- What this task involves -
Please return only the lines from the one holding "152C38 155 30" through the one holding "160C54 176 74", exactly as they appear in the records below, both ends included.

- Dataset -
★ ★ ★ ★ ★ ★ ★

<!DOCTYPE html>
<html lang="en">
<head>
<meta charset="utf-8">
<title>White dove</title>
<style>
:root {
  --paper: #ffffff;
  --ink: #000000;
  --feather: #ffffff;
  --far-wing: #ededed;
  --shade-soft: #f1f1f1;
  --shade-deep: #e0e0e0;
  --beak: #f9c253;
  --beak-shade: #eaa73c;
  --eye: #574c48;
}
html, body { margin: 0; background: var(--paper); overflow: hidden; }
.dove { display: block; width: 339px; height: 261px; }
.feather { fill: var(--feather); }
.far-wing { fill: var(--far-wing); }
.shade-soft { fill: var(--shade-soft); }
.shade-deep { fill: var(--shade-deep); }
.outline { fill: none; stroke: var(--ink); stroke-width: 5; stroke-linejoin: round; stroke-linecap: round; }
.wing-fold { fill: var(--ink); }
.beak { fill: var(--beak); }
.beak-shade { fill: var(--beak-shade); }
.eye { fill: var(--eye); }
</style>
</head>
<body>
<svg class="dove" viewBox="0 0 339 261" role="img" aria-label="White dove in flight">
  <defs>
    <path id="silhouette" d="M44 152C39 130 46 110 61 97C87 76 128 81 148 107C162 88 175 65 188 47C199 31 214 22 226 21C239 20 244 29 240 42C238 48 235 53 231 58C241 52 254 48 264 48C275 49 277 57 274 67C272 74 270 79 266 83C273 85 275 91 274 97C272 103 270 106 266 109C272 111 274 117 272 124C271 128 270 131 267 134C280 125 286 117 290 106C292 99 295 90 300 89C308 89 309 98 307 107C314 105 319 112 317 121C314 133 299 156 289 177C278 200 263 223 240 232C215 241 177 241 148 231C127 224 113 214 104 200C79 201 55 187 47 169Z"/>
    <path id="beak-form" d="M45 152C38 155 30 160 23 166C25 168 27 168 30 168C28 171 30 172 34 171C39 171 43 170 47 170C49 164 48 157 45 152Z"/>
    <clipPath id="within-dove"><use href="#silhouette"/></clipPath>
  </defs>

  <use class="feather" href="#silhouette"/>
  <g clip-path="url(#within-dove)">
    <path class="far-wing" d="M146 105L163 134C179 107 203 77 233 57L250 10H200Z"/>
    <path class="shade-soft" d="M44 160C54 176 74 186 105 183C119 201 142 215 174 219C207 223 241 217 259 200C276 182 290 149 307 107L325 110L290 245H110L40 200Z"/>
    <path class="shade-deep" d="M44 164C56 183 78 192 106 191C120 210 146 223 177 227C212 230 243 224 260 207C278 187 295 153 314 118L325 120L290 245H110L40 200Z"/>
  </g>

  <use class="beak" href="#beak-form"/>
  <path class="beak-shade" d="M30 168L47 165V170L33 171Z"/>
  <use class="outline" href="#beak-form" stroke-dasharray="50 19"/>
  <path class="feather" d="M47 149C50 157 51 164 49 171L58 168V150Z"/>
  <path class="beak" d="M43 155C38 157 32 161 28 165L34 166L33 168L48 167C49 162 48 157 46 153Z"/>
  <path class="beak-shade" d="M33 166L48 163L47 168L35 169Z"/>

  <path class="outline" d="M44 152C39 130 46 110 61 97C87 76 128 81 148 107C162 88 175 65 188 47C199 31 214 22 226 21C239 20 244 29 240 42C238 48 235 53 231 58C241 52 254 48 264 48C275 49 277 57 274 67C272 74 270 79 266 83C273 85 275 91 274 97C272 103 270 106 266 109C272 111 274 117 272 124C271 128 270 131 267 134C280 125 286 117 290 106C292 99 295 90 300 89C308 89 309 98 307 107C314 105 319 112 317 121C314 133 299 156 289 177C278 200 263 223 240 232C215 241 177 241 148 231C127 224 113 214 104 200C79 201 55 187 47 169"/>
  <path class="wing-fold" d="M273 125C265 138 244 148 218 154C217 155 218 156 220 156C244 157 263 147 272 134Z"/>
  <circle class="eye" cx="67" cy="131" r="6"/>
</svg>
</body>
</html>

★ ★ ★ ★ ★ ★ ★

- Response to this task -
    <path id="beak-form" d="M45 152C38 155 30 160 23 166C25 168 27 168 30 168C28 171 30 172 34 171C39 171 43 170 47 170C49 164 48 157 45 152Z"/>
    <clipPath id="within-dove"><use href="#silhouette"/></clipPath>
  </defs>

  <use class="feather" href="#silhouette"/>
  <g clip-path="url(#within-dove)">
    <path class="far-wing" d="M146 105L163 134C179 107 203 77 233 57L250 10H200Z"/>
    <path class="shade-soft" d="M44 160C54 176 74 186 105 183C119 201 142 215 174 219C207 223 241 217 259 200C276 182 290 149 307 107L325 110L290 245H110L40 200Z"/>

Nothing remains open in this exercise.